(Stored data entries)
============================================================

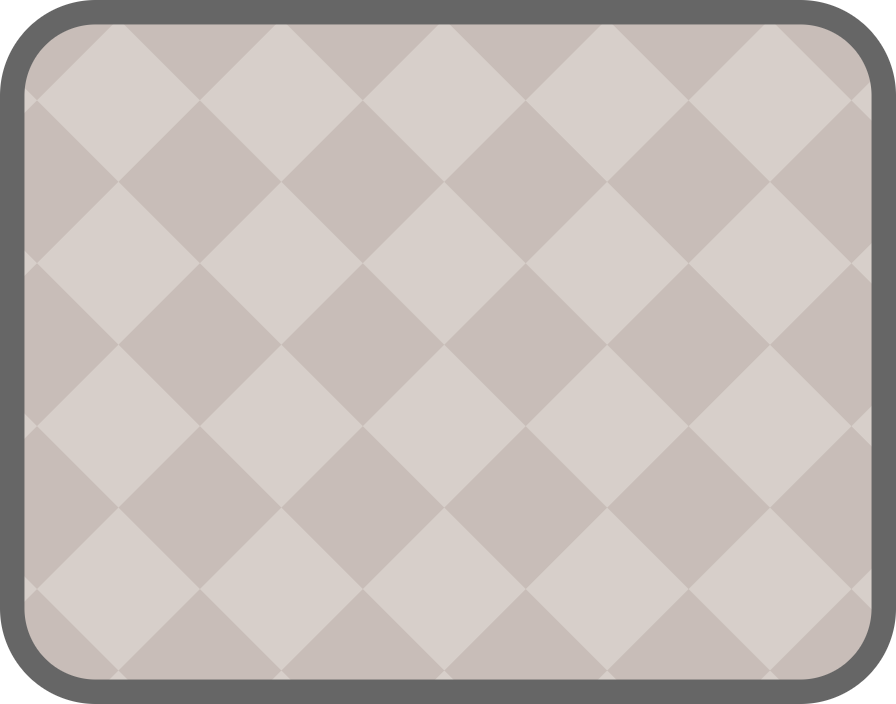
Write a WebGL 2 fragment shader that draws this pattern.

```glsl
#version 300 es
precision highp float;
// Draws a two-tone diamond checker inside a grey rounded frame on white.

uniform vec2 u_resolution;
out vec4 fragColor;

// Lengths are fractions of the canvas width
const float PERIOD = 0.1818;
const vec2 DIAMOND_CENTER = vec2(0.1322, 0.1283);
const float FRAME_WIDTH = 0.0273;
const float OUTER_RADIUS = 0.1068;

const vec3 WHITE = vec3(1.0);
const vec3 FRAME_GREY = vec3(0.4);
const vec3 DARK_TAUPE = vec3(0.784, 0.743, 0.722);
const vec3 LIGHT_TAUPE = vec3(0.843, 0.812, 0.792);

// Signed distance to a rounded box centred on zero
float roundedBox(vec2 p, vec2 halfSize, float radius) {
    vec2 q = abs(p) - halfSize + radius;
    return length(max(q, 0.0)) + min(max(q.x, q.y), 0.0) - radius;
}

// Signed distance to a grid of diamonds that touch at their corners
float diamondGrid(vec2 p, float period) {
    vec2 q = abs(fract(p / period + 0.5) - 0.5) * period;
    return (q.x + q.y - 0.5 * period) * inversesqrt(2.0);
}

// Smooth coverage of a shape, one pixel wide at its edge
float coverage(float dist, float pixel) {
    return clamp(0.5 - dist / pixel, 0.0, 1.0);
}

void main() {
    float pixel = 1.0 / u_resolution.x;
    vec2 p = gl_FragCoord.xy * pixel;
    vec2 halfSize = 0.5 * u_resolution * pixel;

    // Checker of light and dark diamonds
    float diamond = diamondGrid(p - DIAMOND_CENTER, PERIOD);
    vec3 checker = mix(DARK_TAUPE, LIGHT_TAUPE, coverage(diamond, pixel));

    // Frame with concentric corners
    float outer = roundedBox(p - halfSize, halfSize, OUTER_RADIUS);
    float inner = outer + FRAME_WIDTH;

    vec3 color = mix(WHITE, FRAME_GREY, coverage(outer, pixel));
    color = mix(color, checker, coverage(inner, pixel));
    fragColor = vec4(color, 1.0);
}
```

============================================================

*DIRECTIONS FOR THIS TASK:* Scan the data above for the string "return" and copy each line where it appears.

*EXERCISE RESULT:*
    return length(max(q, 0.0)) + min(max(q.x, q.y), 0.0) - radius;
    return (q.x + q.y - 0.5 * period) * inversesqrt(2.0);
    return clamp(0.5 - dist / pixel, 0.0, 1.0);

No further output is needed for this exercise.